14 Ye are the light of the world. A city that is set on an hill cannot be hid.
15 Neither do men light a candle, and put it under a bushel, but on a candlestick; and it giveth light unto all that are in the house.
16 Let your light so shine before men, that they may see your good works, and glorify your Father which is in heaven.
17 Think not that I am come to destroy the law, or the prophets: I am not come to destroy, but to fulfil.
18 For verily I say unto you, Till heaven and earth pass, one jot or one tittle shall in no wise pass from the law, till all be fulfilled.
19 Whosoever therefore shall break one of these least commandments, and shall teach men so, he shall be called the least in the kingdom of heaven: but whosoever shall do and teach them, the same shall be called great in the kingdom of heaven.

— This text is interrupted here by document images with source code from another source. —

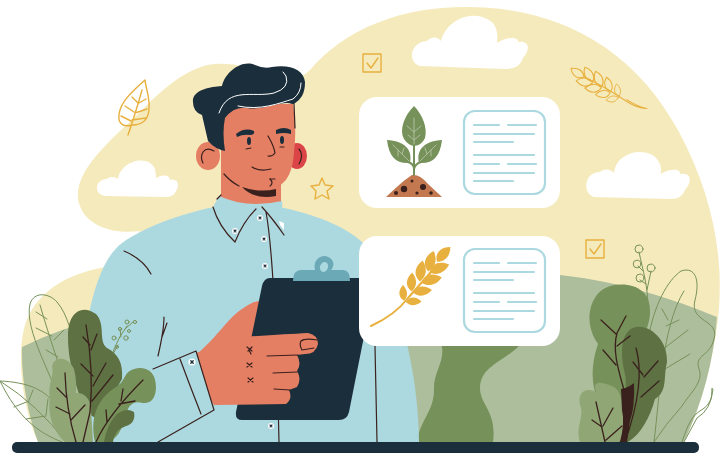
<!DOCTYPE html>
<html lang="en">
<head>
<meta charset="utf-8">
<title>Agronomist with crop cards</title>
<style>
:root{--cream:#f5eabc;--sage:#adbe9d;--moss:#77915a;--forest:#5d7142;--fern:#90a675;--navy:#1b2e3c;--sky:#acd9e0;--clip:#6ca9b7;--skin:#e47f64;--ear:#dc4547;--gold:#e8b03e;--soil:#c3784f;--bark:#3a211d;--white:#fff}
html,body{margin:0;overflow:hidden;background:var(--white)}
svg{display:block;width:720px;height:453px}
.line{fill:none;stroke-linecap:round;stroke-linejoin:round}
.ink{stroke:var(--bark);stroke-width:1.2}
.gold-line{stroke:var(--gold);stroke-width:1.4}
.green-line{stroke:var(--moss);stroke-width:1}
.text-line{stroke:var(--sky);stroke-width:2.2}
.vein{stroke:var(--bark);stroke-width:1.3}
.cream{fill:var(--cream)}.sage{fill:var(--sage)}.moss{fill:var(--moss)}.forest{fill:var(--forest)}.fern{fill:var(--fern)}
.navy{fill:var(--navy)}.sky{fill:var(--sky)}.skin{fill:var(--skin)}.gold{fill:var(--gold)}.bark{fill:var(--bark)}.white{fill:var(--white)}
</style>
</head>
<body>
<svg viewBox="0 0 720 453" role="img" aria-label="Smiling man with a clipboard beside two cards showing a seedling and a wheat ear">
<defs>
<path id="cloud" d="M8 35C-4 33-2 18 10 18C13 15 19 16 21 18C23 4 41-5 53 2C58 5 59 10 59 17C67 12 73 15 73 19C81 17 83 24 79 30Q77 36 68 36Z"/>
<g id="button"><circle r="3" class="white"/><path class="line" stroke="#1b2e3c" stroke-width="1.1" d="M-1-1L1 1M1-1L-1 1"/></g>
<g id="checkbox" class="line gold-line"><rect width="18" height="18"/><path d="M4 9L8 14L15 4"/></g>
<g id="note" class="line text-line"><rect width="81" height="83" rx="11"/><path d="M10 14H35M44 14H72M10 23H70M10 31H49M10 44H70M10 53H35M44 53H72M10 62H70M10 70H49"/></g>
<path id="grain" d="M0 0C-8-6-6-15 1-21C7-13 6-5 0 0Z"/>
<g id="ear">
<use href="#grain" transform="translate(0 -62) scale(1 .95)"/>
<use href="#grain" transform="translate(-1 -49) rotate(-26)"/><use href="#grain" transform="translate(1 -49) rotate(26)"/>
<use href="#grain" transform="translate(-1 -36) rotate(-34)"/><use href="#grain" transform="translate(1 -36) rotate(34)"/>
<use href="#grain" transform="translate(-1 -23) rotate(-40) scale(.9)"/><use href="#grain" transform="translate(1 -23) rotate(40) scale(.9)"/>
<use href="#grain" transform="translate(-1 -11) rotate(-46) scale(.75)"/><use href="#grain" transform="translate(1 -11) rotate(46) scale(.75)"/>
</g>
</defs>

<g id="backdrop">
<path class="cream" d="M38 442C21 405 16 350 26 322C39 287 75 271 112 266L140 231C110 235 82 224 78 199C75 166 116 137 151 101C176 77 201 61 225 64C249 64 263 76 286 80Q299 81 310 70C345 29 400 7 466 7C555 7 632 45 679 132C714 197 729 270 714 345Q706 395 684 442Z"/>
<path class="sage" d="M38 442C28 415 21 378 22 347Q60 328 110 316L300 300L400 290C458 276 504 271 560 275C623 282 673 299 717 317Q712 382 684 442Z"/>
<path class="moss" d="M440 340H524C510 360 480 364 480 388C480 405 497 411 493 442H417C420 420 434 411 434 390C433 370 448 360 440 340Z"/>
</g>

<g id="sky-details">
<g class="white">
<use href="#cloud" transform="translate(97 161)"/>
<path d="M420 66C407 62 410 42 427 41C432 36 438 37 441 41C446 20 472 9 489 20C497 25 498 33 497 43C508 36 519 37 518 42C529 40 531 49 523 58Q520 69 505 69Z"/>
<path d="M594 197C582 193 584 172 600 172C604 168 611 169 614 173C616 154 640 147 654 156Q662 162 661 174C670 168 681 169 680 174C691 172 693 181 685 190Q682 199 671 199Z"/>
</g>
<use href="#checkbox" x="363" y="54"/>
<use href="#checkbox" x="586" y="240"/>
<path class="line gold-line" d="M322 178L325 185L333 186L327 191L329 199L322 195L315 199L316 191L311 186L319 185Z"/>
<g class="line gold-line"><path d="M145 80C132 92 117 104 119 120Q122 128 132 125Q148 125 149 109C150 97 146 90 145 80ZM128 135Q135 115 142 90M138 103L132 97M139 103L146 99M134 112L125 106M135 113L147 109M131 121L121 116M132 120L146 118"/></g>
<g class="line gold-line" transform="translate(626 101) rotate(-60) scale(.78)"><use href="#ear"/><path d="M0-62Q2-30 0 0Q-1 16 5 28M2 0Q1 15 5 28"/></g>
</g>

<g id="man">
<path class="sky" d="M88 318C95 284 104 257 122 243C146 226 181 214 214 207L284 208C321 216 350 229 366 246C397 290 418 365 419 442H80Z"/>
<path class="skin" d="M221 174V202Q246 212 281 202V180Z"/>
<path class="bark" d="M242 187Q260 193 276 189V196Q254 200 242 187Z"/>
<path class="sky" d="M219 196Q247 209 282 201L284 235Q270 211 262 207Q247 212 235 242Q217 224 213 207Z"/>
<path class="line ink" d="M213 207Q219 227 235 242Q243 222 256 209M262 207Q273 219 284 235M266 212C273 250 277 350 279 442M217 199L221 195M124 251Q143 259 151 274"/>
<path class="white" d="M279 221L284 223V230L280 225Z"/>
<path class="line ink" d="M164 317Q164 330 158 356M167 323L162 337M375 346L377 442"/>
<ellipse cx="208" cy="156" rx="12" ry="14" class="skin"/>
<path class="line ink" d="M214 151C204 145 199 155 203 163"/>
<ellipse cx="297" cy="156" rx="10" ry="13" fill="var(--ear)"/>
<path class="line ink" d="M299 149Q304 155 299 164"/>
<path class="skin" d="M221 104H293Q297 130 294 151C293 177 283 189 265 190C243 190 228 180 221 174Z"/>
<path class="navy" d="M225 151Q215 149 208 141L202 115Q192 112 193 99C196 89 210 87 222 86C225 72 242 59 255 65Q264 69 272 67C289 64 304 69 305 82C305 94 301 99 294 104L292 104C283 100 263 111 247 108Q234 106 225 118Q222 132 225 151Z"/>
<path class="line" stroke="#fff" stroke-width="1" d="M219 113C228 86 253 98 274 93Q290 88 286 76L283 72M238 106C260 111 280 103 293 99Q301 93 301 83"/>
<path class="line ink" stroke-width="2" d="M294 104L295 128"/>
<path class="navy" d="M236 134Q245 127 254 131Q255 135 250 135Q243 134 237 137ZM276 130Q284 126 291 130V134Q284 132 276 134Z"/>
<ellipse cx="249" cy="141" rx="2" ry="4" class="navy"/><ellipse cx="282" cy="140" rx="2" ry="4" class="navy"/>
<path class="line ink" d="M246 149L251 148M280 147L284 147M268 136Q274 146 275 153Q272 157 268 156M252 167Q260 172 271 169M224 174Q231 182 239 186M270 179L275 179"/>
<path class="line ink" d="M270 179Q274 183 270 186" stroke-width=".8"/>
<use href="#button" x="235" y="231"/><use href="#button" x="260" y="218"/><use href="#button" x="264" y="239"/><use href="#button" x="265" y="266"/><use href="#button" x="271" y="426"/>
</g>

<g id="clipboard-and-hand">
<path class="skin" d="M197 354C218 336 228 318 242 309Q253 301 260 301L268 340L255 386Z"/>
<path class="navy" d="M270 278H369Q376 278 374 286L349 412Q347 420 339 420H242Q235 420 236 412L262 286Q264 278 270 278Z"/>
<path fill="var(--clip)" d="M293 281Q293 270 301 270H315C313 262 318 256 325 256C333 257 336 265 331 270H343Q350 270 350 281Z"/>
<ellipse cx="324" cy="267" rx="4" ry="5" class="sky" transform="rotate(20 324 267)"/>
<path class="skin" d="M193 354L242 337C270 335 291 334 308 333Q318 335 318 344Q316 354 305 354L297 355Q302 364 297 371Q302 379 297 387L289 390Q293 399 286 404L214 405Q199 382 193 354Z"/>
<path class="line ink" d="M317 340Q305 338 301 341Q299 345 302 350L314 348M267 356L298 355M273 373L297 372M274 389L290 390M247 347L252 351M252 347L248 351M249 350L251 354M247 363L252 367M252 363L247 367M248 378L253 382M253 378L248 382"/>
<path class="sky" d="M153 369L196 351L214 410L158 442H100Q145 420 153 369Z"/>
<path class="line ink" d="M153 369L196 351L214 410L158 442M180 359Q190 386 201 414"/>
<use href="#button" transform="translate(192 362) scale(1.2)"/>
</g>

<g id="seedling-card">
<rect x="359" y="97" width="201" height="111" rx="18" class="white"/>
<path fill="var(--soil)" d="M386 197Q405 179 412 175Q420 174 428 184L442 197Z"/>
<g class="bark"><circle cx="404" cy="189" r="3.2"/><circle cx="423" cy="187" r="3"/><circle cx="396" cy="193" r="2"/><circle cx="412" cy="181" r="1.5"/><circle cx="431" cy="193" r="1.8"/><circle cx="417" cy="193" r="1.6"/></g>
<path class="moss" d="M414 106C404 116 399 130 404 139Q408 145 414 146Q422 145 425 138C428 128 422 114 414 106ZM387 140C389 157 396 164 410 163C413 149 404 141 387 140ZM442 140C440 157 433 164 419 163C416 149 425 141 442 140Z"/>
<path class="line" stroke="var(--moss)" stroke-width="2" d="M414 142V175M408 162Q414 164 414 169M421 162Q415 164 414 169"/>
<path class="line" stroke="#adbe9d" stroke-width="1" d="M414 118V144M414 132L407 126M414 132L421 126M414 140L408 135M414 140L420 135M393 145L409 161M436 145L420 161M398 150V156M402 154L404 148M431 150V156M427 154L425 148"/>
<use href="#note" x="464" y="111"/>
</g>

<g id="wheat-card">
<rect x="359" y="236" width="201" height="110" rx="18" class="white"/>
<path class="line" stroke="var(--gold)" stroke-width="2" d="M371 326Q395 315 408 298L438 264"/>
<use href="#ear" class="gold" transform="translate(398 310) rotate(39)"/>
<use href="#note" x="464" y="249"/>
</g>

<g id="left-plants">
<g class="line green-line">
<path d="M68 420C52 375 24 330 30 304C34 291 49 293 57 302C68 315 72 335 76 352M78 420Q53 350 40 305M52 336L36 328M54 340L64 330M47 319L36 312M58 357L46 350"/>
<path d="M62 442C39 433 18 418 0 381C25 382 52 389 60 415M0 381Q38 405 66 442M29 400L33 390M29 401L14 407M46 415L48 399M46 416L26 419"/>
<path d="M107 375Q112 345 127 326M113 354L118 345M121 337L120 329M125 329L133 322"/><circle cx="127" cy="322" r="2"/><circle cx="135" cy="322" r="1.6"/><circle cx="120" cy="329" r="1.6"/><circle cx="114" cy="338" r="2"/><circle cx="126" cy="338" r="2.2"/><circle cx="117" cy="347" r="1.4"/><circle cx="129" cy="331" r="1.5"/>
</g>
<path class="forest" d="M85 412C77 388 67 362 68 333C69 312 82 304 96 314C106 325 98 341 107 348C118 354 123 362 122 379L99 420Z"/>
<path class="fern" d="M65 442C54 432 47 415 50 398C47 384 55 376 52 366C55 356 68 356 74 369Q77 381 76 393C83 392 90 397 91 409L93 442Z"/>
<path class="moss" d="M95 442C89 414 100 397 116 387C127 381 122 370 139 368Q156 368 156 388Q155 404 143 403C133 400 128 405 125 417Q121 436 109 442Z"/>
<path class="forest" d="M104 442Q107 424 117 414Q127 407 134 412Q136 423 126 426Q114 430 113 442Z"/>
<path class="line vein" d="M86 325Q94 372 90 412L83 442M90 345L83 337M91 350L97 334M93 376L81 364M93 386L106 363M92 401L113 375M65 373Q66 409 76 442M67 398L57 388M70 414L56 407M71 420L85 405M96 442Q108 415 143 380M121 401L123 389M119 404L135 401M107 422L106 410"/>
</g>

<g id="right-plants">
<g class="line green-line">
<path d="M648 340C654 304 668 280 681 271C696 266 700 281 695 300C689 323 720 319 714 339C710 357 694 354 699 369C704 382 690 393 682 406Q665 425 654 442M654 442C660 394 662 326 684 291M668 320L662 309M666 326L679 320M662 350L688 330M660 372L690 354"/>
<path d="M648 308C648 286 643 271 639 252M647 290L651 271M646 284L640 280M643 271L638 266"/><circle cx="639" cy="249" r="4"/><circle cx="637" cy="264" r="3.8"/><circle cx="651" cy="268" r="4"/><circle cx="640" cy="278" r="4"/>
<path d="M682 442C688 424 692 415 703 409C717 399 709 385 713 389Q711 410 697 418L684 442"/>
</g>
<path class="moss" d="M607 418C587 388 592 362 598 344C582 321 590 292 610 286C631 281 651 289 650 312C650 330 638 341 640 355L630 418Z"/>
<path class="forest" d="M613 442C619 415 629 394 625 374C619 349 622 330 636 327C652 325 668 342 667 362C663 378 668 391 655 399C650 417 641 434 628 442Z"/>
<path class="fern" d="M580 442C575 425 585 418 580 405C577 391 587 387 596 392C591 378 606 383 614 387C624 394 620 407 627 412C633 422 627 435 619 442Z"/>
<path class="bark" d="M621 389Q628 388 634 383Q635 407 630 421L627 442H620Q625 423 622 410Z"/>
<path class="line vein" d="M629 409C622 379 611 355 617 333L626 316M616 334L601 320M617 346L630 336M616 365L603 350M636 348Q646 382 625 442M643 375L633 362M644 377L658 361M641 397L659 381M605 442Q600 420 596 402M602 427L592 420M603 426L613 408M606 440L622 426"/>
</g>

<rect id="ground" x="12" y="442" width="687" height="11" rx="5" class="navy"/>
</svg>
</body>
</html>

Holy Equals-to-the-Apostles Methodius (885) and Cyril (869), first teachers of the Slavs
The two saints were brothers, born in Thessalonica. St Methodius, the elder brother, served as a soldier for ten years before becoming a monk. Cyril was librarian at the Hagia Sophia in Constantinople; then he too became a monk.
Their first missionary work was not among the Slavs: When the king of the Khazars (a Mongol people who then inhabited much of what is now Russia) petitioned the Emperor Michael to sent teachers to instruct his people, the Emperor chose Cyril and Methodius as his emissaries. They converted the Khazar king to the Christian faith, along with many of his nobles and commoners.
When King Rostislav of Moravia likewise sought teachers of the Christian faith, Cyril and Methodius were again sent forth. This time they devised an alphabet for the Slavic language and used it to translate many of the Greek service books into the language of the people. (In theory, the Orthodox people have always been privileged to hear the Church’s services in their own tongue, though often attachment to dead languages has prevented this ideal from becoming reality.) Both brothers were repeatedly attacked by Germanic priests of the region, who opposed the use of the common tongue in the liturgy. At different times, both brothers were forced to appeal for exoneration and protection to the Pope of Rome, who supported them warmly each time.
After the two Saints reposed, attacks on their work continued, and their disciples were eventually driven from Moravia. The disciples, fleeing southward, found a warmer welcome among the southern Slavic peoples, and their work bore much fruit in Bulgaria (including modern-day Serbia) and other countries. And, of course, the alphabet that they devised, called Cyrillic after St Cyril, remains the standard alphabet of both the Slavonic service books of the Church and the Slavic languages of today.
Holy Hieromartyr Mocius (288? 295?)
“The holy Hieromartyr Mocius, who was of Roman parents, lived during the reign of Diocletian, and was a priest in Amphilopolis of Thrace. One day as the idolaters were assembled, and the Proconsul Laodicius was offering sacrifice to Dionysius, Mocius entered the temple and overturned the altar. After many torments, through which he was preserved whole by grace divine, he was sent to Byzantium, where he was beheaded about the year 288. Saint Constantine the Great built a magnificent church in honour of Saint Mocius in Constantinople, where his holy relics were enshrined. He is one of the Holy Unmercenaries.” (Great Horologion)
The Prologue and St Herman Calendar give the date of his repose as 295.